Crude oil is pacing for its worst weekly performance in the last three months as concerns about slowing global growth and a strengthening dollar have commodity traders hitting the sell button. And that has one group of traders very happy: short sellers.
"Open interest increased by 33,000 contacts on [Wednesday], so that's a significant addition of shorts," BNP Paribas' head of U.S. cash equity trading, Darren Wolfberg, said Thursday on CNBC's "Futures Now." Government data released Thursday showed U.S. supplies rose for the seventh straight week.
Wolfberg explained that when open interest rises on a day that an asset is down — crude oil fell 3 percent Wednesday — it means that traders are making new bets that the price will go lower. Conversely, he added that in early October, the increase in open interest was tied to a move higher in crude oil, reflecting more long positions.

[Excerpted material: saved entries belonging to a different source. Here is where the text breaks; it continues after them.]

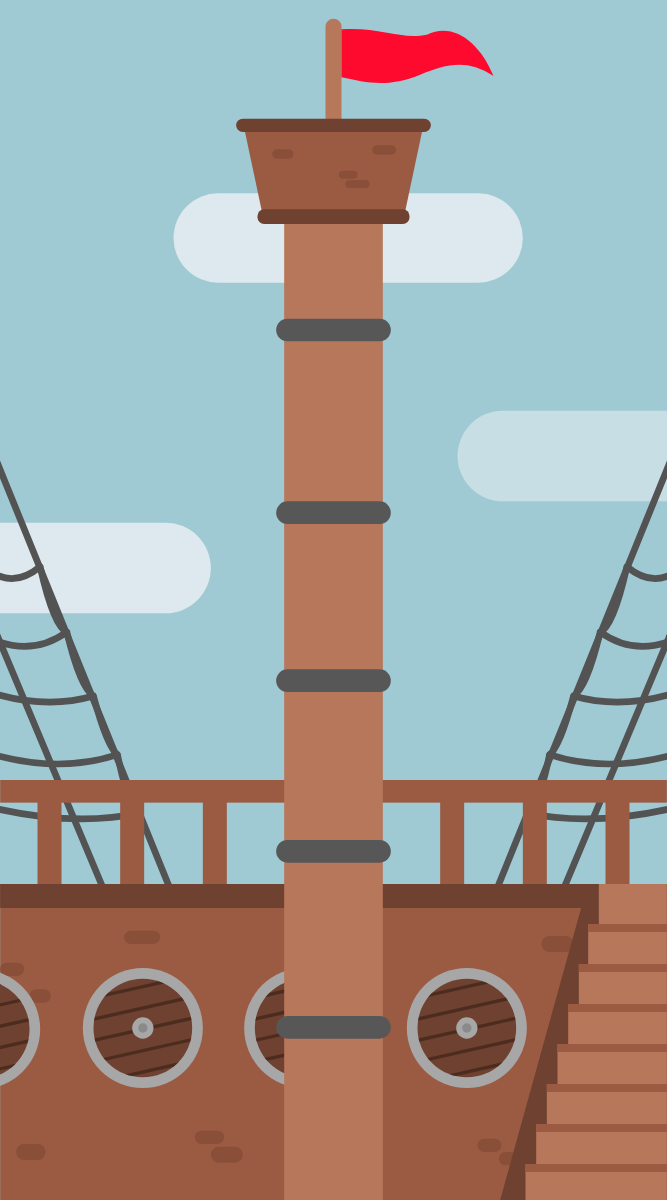
<!DOCTYPE html>
<html lang="en">
<head>
<meta charset="utf-8">
<title>Ship Deck</title>
<link rel="stylesheet" href="https://fonts.googleapis.com/css2?family=Roboto&display=swap">
<style>
:root{
  --sky:#9fcad4;
  --cloud-light:#dde9ee;
  --cloud-soft:#c6dee4;
  --wood:#9b5b43;
  --wood-dark:#6f4130;
  --wood-light:#b6775b;
  --step-light:#bf8366;
  --rope:#535353;
  --iron:#575757;
  --rim:#a7a7a7;
  --flag:#ff0a2f;
}
html,body{margin:0;padding:0;width:667px;height:1200px;overflow:hidden;background:var(--sky);font-family:"Roboto",sans-serif}
svg{display:block}
</style>
</head>
<body>
<svg width="667" height="1200" viewBox="0 0 500 900" role="img" aria-label="Ship deck with a mast, crow's nest and red flag">
  <defs>
    <g id="porthole">
      <circle r="45" fill="var(--rim)"/>
      <circle r="37" fill="var(--wood-dark)"/>
      <clipPath id="porthole-glass"><circle r="37"/></clipPath>
      <g clip-path="url(#porthole-glass)" stroke="#4d2c20" stroke-width="2.5">
        <line x1="-40" y1="-22" x2="40" y2="-40"/>
        <line x1="-40" y1="-6" x2="40" y2="-24"/>
        <line x1="-40" y1="10" x2="40" y2="-8"/>
        <line x1="-40" y1="26" x2="40" y2="8"/>
        <line x1="-40" y1="42" x2="40" y2="24"/>
      </g>
      <circle r="8" fill="var(--rim)"/>
      <circle r="3.5" fill="#8a8a8a"/>
    </g>
    <g id="rope-ladder" fill="none" stroke="var(--rope)" stroke-width="5" stroke-linecap="round">
      <line x1="-5" y1="340" x2="128" y2="668"/>
      <line x1="-5" y1="470" x2="78" y2="668"/>
      <path d="M-5 430 Q12 440 30 425 M30 425 Q40 470 50 474 M-5 480 Q25 492 50 474 M-5 520 Q35 532 70 522 M-5 566 Q45 580 88 566 M-5 606 Q55 620 105 610 M50 474 Q60 516 70 522 M70 522 Q80 560 88 566 M88 566 Q96 606 105 610"/>
    </g>
    <rect id="rail-post" width="18" height="65" fill="var(--wood)"/>
    <rect id="mast-band" x="207" width="86" height="17" rx="8.5" fill="var(--iron)"/>
  </defs>

  <rect class="sky" width="500" height="900" fill="var(--sky)"/>

  <g class="clouds">
    <rect x="130" y="145" width="262" height="67" rx="33.5" fill="var(--cloud-light)"/>
    <rect x="343" y="308" width="200" height="68" rx="34" fill="var(--cloud-soft)"/>
    <rect x="-50" y="392" width="208" height="68" rx="34" fill="var(--cloud-light)"/>
  </g>

  <use href="#rope-ladder" class="ladder-left"/>
  <use href="#rope-ladder" class="ladder-right" transform="translate(500 0) scale(-1 1)"/>

  <g class="railing">
    <rect y="585" width="500" height="17" fill="var(--wood)"/>
    <use href="#rail-post" x="28" y="600"/>
    <use href="#rail-post" x="90" y="600"/>
    <use href="#rail-post" x="152" y="600"/>
    <use href="#rail-post" x="330" y="600"/>
    <use href="#rail-post" x="392" y="600"/>
    <use href="#rail-post" x="454" y="600"/>
  </g>

  <g class="hull">
    <rect y="663" width="500" height="237" fill="var(--wood)"/>
    <rect y="663" width="500" height="18" fill="var(--wood-dark)"/>
    <g fill="#8a4f39">
      <rect x="93" y="698" width="27" height="10" rx="5"/>
      <rect x="0" y="722" width="18" height="10" rx="5"/>
      <rect x="22" y="742" width="16" height="10" rx="5"/>
      <rect x="12" y="858" width="22" height="12" rx="6"/>
      <rect x="146" y="848" width="22" height="10" rx="5"/>
      <rect x="158" y="860" width="24" height="12" rx="6"/>
      <rect x="406" y="702" width="24" height="12" rx="6"/>
      <rect x="358" y="854" width="18" height="10" rx="5"/>
      <rect x="374" y="864" width="14" height="10" rx="5"/>
    </g>
    <use href="#porthole" x="-15" y="772"/>
    <use href="#porthole" x="107" y="771"/>
    <use href="#porthole" x="228" y="771"/>
    <use href="#porthole" x="350" y="771"/>
  </g>

  <g class="stairs">
    <path d="M436 680 L375 900 L500 900 L500 663 L448 663 Z" fill="var(--wood-dark)"/>
    <path d="M449 663h51v30h-51z M441 693h59v30h-59z M434 723h66v30h-66z M426 753h74v30h-74z M418 783h82v30h-82z M410 813h90v30h-90z M402 843h98v30h-98z M394 873h106v27h-106z" fill="var(--wood-light)"/>
    <path d="M441 693h59v6h-59z M434 723h66v6h-66z M426 753h74v6h-74z M418 783h82v6h-82z M410 813h90v6h-90z M402 843h98v6h-98z M394 873h106v6h-106z" fill="var(--wood)"/>
  </g>

  <g class="mast">
    <rect x="213" y="160" width="74" height="740" fill="var(--wood-light)"/>
    <use href="#mast-band" y="239"/>
    <use href="#mast-band" y="376"/>
    <use href="#mast-band" y="502"/>
    <use href="#mast-band" y="630"/>
    <use href="#mast-band" y="762"/>
  </g>

  <g class="crows-nest">
    <rect x="244" y="14" width="12" height="84" rx="6" fill="var(--wood-light)"/>
    <path d="M256 22 C285 20 300 30 320 26 C340 16 360 32 370 57 C350 44 335 48 315 56 C290 66 275 62 256 58 Z" fill="var(--flag)"/>
    <path d="M183 96 L317 96 L303 162 L197 162 Z" fill="var(--wood)"/>
    <rect x="177" y="89" width="146" height="10" rx="5" fill="var(--wood-dark)"/>
    <rect x="193" y="157" width="114" height="11" rx="5" fill="var(--wood-dark)"/>
    <g fill="#8a4f39">
      <rect x="204" y="112" width="16" height="7" rx="3.5"/>
      <rect x="279" y="109" width="18" height="7" rx="3.5"/>
      <rect x="254" y="128" width="14" height="6" rx="3"/>
      <rect x="259" y="135" width="18" height="6" rx="3"/>
    </g>
  </g>
</svg>
</body>
</html>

"This is actually a good barometer to know the underlying flows of the marketplace," he said. When investors go short, they are betting a security or commodity will fall in value.